→ TASK TO COMPLETE: Where the string "range" occurs in the material below, report the whole line.

→ RECORD SET:

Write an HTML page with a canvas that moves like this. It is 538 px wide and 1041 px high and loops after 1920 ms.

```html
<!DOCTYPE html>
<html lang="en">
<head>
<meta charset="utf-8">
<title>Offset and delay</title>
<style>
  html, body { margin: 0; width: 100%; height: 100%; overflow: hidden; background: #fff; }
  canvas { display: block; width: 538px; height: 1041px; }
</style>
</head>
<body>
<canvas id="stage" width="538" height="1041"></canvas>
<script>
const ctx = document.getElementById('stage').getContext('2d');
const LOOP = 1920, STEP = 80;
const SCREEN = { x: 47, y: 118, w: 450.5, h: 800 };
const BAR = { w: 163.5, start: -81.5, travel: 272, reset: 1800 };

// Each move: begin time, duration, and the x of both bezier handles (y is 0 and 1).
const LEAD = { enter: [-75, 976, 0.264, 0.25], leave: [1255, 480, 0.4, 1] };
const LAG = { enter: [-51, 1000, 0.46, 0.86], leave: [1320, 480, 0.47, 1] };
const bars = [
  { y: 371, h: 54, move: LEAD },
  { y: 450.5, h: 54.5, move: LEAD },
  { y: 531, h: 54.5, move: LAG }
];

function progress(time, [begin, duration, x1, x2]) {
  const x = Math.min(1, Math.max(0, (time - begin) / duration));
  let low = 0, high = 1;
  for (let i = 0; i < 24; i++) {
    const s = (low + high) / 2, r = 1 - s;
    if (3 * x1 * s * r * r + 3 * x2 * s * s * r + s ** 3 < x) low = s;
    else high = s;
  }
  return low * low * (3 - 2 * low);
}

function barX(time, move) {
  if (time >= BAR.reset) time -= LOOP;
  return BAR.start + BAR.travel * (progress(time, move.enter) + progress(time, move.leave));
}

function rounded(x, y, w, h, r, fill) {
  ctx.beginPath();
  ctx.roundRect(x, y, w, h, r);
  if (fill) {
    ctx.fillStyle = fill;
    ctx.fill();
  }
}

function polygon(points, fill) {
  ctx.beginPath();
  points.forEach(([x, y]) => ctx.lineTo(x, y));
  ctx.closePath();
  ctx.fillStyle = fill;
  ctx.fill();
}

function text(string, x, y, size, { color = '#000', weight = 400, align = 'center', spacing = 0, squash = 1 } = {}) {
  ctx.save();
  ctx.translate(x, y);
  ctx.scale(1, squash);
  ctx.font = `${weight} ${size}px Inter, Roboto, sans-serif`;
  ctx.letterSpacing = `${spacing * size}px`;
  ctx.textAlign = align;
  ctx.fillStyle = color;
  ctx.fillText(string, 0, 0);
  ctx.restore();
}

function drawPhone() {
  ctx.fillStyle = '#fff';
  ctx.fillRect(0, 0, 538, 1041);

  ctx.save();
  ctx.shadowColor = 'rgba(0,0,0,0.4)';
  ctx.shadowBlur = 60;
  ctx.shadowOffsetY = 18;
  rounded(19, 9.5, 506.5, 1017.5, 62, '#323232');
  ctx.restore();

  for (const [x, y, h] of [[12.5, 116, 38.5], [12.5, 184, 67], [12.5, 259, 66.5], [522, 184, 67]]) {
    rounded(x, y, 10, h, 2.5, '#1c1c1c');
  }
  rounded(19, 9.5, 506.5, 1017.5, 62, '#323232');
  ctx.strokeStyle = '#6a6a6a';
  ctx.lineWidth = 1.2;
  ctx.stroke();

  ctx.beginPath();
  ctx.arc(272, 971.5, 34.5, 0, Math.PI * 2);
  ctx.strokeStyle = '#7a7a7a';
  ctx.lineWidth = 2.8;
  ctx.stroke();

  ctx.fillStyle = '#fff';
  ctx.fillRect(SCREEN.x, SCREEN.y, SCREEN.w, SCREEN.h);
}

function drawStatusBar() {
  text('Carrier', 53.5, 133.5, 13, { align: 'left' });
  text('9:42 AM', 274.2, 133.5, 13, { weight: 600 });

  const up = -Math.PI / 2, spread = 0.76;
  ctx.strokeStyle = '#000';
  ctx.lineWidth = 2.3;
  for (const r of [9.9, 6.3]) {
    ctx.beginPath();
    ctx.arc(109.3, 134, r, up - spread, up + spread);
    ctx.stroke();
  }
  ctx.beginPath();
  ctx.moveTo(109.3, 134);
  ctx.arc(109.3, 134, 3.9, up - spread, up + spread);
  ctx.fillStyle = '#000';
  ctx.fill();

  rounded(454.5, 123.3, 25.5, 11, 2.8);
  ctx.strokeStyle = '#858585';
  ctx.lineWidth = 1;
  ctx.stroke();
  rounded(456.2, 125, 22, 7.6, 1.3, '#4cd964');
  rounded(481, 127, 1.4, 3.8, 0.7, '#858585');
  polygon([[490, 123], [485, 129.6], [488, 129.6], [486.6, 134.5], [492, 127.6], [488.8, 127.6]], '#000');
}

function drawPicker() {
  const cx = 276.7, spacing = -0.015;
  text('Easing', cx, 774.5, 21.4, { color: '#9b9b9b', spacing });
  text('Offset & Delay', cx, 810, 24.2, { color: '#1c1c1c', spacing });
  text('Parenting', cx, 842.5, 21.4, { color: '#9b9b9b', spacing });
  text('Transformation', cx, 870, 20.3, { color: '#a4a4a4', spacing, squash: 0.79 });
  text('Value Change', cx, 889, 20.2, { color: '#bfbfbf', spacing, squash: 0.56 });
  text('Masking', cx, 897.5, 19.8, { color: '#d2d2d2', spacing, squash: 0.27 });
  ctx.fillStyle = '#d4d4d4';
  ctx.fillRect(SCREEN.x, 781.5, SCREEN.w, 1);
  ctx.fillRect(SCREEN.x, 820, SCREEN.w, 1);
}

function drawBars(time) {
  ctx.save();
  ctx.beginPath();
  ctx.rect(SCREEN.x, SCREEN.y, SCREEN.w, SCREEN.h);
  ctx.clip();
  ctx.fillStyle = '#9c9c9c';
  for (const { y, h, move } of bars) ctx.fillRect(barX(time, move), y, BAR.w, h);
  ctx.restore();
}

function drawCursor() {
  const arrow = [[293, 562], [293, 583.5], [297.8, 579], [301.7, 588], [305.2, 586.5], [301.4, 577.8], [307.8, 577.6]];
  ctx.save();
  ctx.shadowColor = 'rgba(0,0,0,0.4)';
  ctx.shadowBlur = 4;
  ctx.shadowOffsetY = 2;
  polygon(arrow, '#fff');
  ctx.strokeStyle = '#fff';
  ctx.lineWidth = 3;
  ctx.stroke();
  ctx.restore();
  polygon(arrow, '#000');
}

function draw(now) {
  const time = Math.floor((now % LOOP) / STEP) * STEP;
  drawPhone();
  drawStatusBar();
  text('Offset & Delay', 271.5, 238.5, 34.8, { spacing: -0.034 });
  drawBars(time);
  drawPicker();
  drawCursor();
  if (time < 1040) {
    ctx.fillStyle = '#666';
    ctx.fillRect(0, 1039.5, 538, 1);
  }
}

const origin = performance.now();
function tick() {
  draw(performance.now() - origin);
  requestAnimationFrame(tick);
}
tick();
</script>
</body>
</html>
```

* * *

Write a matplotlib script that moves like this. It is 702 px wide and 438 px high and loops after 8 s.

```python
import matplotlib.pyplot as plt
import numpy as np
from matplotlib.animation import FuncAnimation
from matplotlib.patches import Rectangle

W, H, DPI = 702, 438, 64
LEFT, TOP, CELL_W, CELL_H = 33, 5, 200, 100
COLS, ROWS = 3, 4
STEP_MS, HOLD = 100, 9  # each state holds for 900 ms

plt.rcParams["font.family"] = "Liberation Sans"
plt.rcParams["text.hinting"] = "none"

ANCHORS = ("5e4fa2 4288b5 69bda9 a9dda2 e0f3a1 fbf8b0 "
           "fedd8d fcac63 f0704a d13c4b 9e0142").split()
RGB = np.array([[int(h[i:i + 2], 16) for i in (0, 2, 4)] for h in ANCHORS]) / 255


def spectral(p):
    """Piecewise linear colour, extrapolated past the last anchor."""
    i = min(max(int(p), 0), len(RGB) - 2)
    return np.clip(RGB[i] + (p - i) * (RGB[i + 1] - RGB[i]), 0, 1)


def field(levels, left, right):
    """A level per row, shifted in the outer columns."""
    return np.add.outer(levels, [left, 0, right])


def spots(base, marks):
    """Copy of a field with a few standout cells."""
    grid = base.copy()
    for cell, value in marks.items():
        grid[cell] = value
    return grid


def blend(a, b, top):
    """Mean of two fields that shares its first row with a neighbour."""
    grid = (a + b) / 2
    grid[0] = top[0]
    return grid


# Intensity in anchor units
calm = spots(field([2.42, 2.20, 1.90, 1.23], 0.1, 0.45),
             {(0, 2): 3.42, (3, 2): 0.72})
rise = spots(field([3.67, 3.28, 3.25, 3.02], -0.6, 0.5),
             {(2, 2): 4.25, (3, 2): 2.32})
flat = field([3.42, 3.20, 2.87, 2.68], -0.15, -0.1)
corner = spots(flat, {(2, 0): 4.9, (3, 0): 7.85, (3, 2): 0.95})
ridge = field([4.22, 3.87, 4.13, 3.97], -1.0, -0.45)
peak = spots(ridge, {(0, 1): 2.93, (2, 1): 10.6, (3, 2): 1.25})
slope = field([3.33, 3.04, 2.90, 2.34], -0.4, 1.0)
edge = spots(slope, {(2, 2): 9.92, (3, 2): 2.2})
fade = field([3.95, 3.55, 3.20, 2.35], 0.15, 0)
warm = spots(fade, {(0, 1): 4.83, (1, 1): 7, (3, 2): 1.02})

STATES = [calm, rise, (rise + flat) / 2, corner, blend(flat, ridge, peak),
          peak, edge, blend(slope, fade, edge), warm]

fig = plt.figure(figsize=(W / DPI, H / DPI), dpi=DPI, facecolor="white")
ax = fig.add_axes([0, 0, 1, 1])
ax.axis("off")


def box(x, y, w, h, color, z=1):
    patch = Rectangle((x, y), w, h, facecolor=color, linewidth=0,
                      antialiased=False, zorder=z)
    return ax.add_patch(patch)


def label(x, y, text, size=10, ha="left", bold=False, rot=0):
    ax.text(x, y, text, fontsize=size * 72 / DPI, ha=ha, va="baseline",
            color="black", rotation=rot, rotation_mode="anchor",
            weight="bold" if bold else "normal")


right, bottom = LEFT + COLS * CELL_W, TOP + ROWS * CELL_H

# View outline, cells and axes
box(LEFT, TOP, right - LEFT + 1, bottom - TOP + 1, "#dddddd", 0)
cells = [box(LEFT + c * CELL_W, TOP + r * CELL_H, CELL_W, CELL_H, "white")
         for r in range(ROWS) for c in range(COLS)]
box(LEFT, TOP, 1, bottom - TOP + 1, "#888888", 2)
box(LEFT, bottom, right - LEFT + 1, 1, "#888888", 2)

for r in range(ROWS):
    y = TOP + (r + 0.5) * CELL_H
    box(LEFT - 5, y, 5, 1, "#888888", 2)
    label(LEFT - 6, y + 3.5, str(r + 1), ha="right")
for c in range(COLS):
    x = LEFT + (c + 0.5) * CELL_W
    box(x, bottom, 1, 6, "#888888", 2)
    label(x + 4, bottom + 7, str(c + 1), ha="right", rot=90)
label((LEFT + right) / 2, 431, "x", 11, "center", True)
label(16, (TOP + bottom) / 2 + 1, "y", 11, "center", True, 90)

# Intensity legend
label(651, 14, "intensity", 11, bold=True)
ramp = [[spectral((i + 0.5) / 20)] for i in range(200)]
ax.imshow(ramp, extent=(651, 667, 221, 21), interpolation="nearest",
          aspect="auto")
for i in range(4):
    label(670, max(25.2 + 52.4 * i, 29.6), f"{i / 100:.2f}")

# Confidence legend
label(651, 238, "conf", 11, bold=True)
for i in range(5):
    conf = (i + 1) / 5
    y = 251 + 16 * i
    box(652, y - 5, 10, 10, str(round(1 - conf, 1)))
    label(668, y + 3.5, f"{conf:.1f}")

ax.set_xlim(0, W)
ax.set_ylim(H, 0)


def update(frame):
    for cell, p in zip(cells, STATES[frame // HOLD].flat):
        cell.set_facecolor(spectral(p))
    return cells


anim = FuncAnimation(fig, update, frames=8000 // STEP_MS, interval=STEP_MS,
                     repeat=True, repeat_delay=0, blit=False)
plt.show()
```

→ OUTPUT OF THE TASK:
         for r in range(ROWS) for c in range(COLS)]
for r in range(ROWS):
for c in range(COLS):
ramp = [[spectral((i + 0.5) / 20)] for i in range(200)]
for i in range(4):
for i in range(5):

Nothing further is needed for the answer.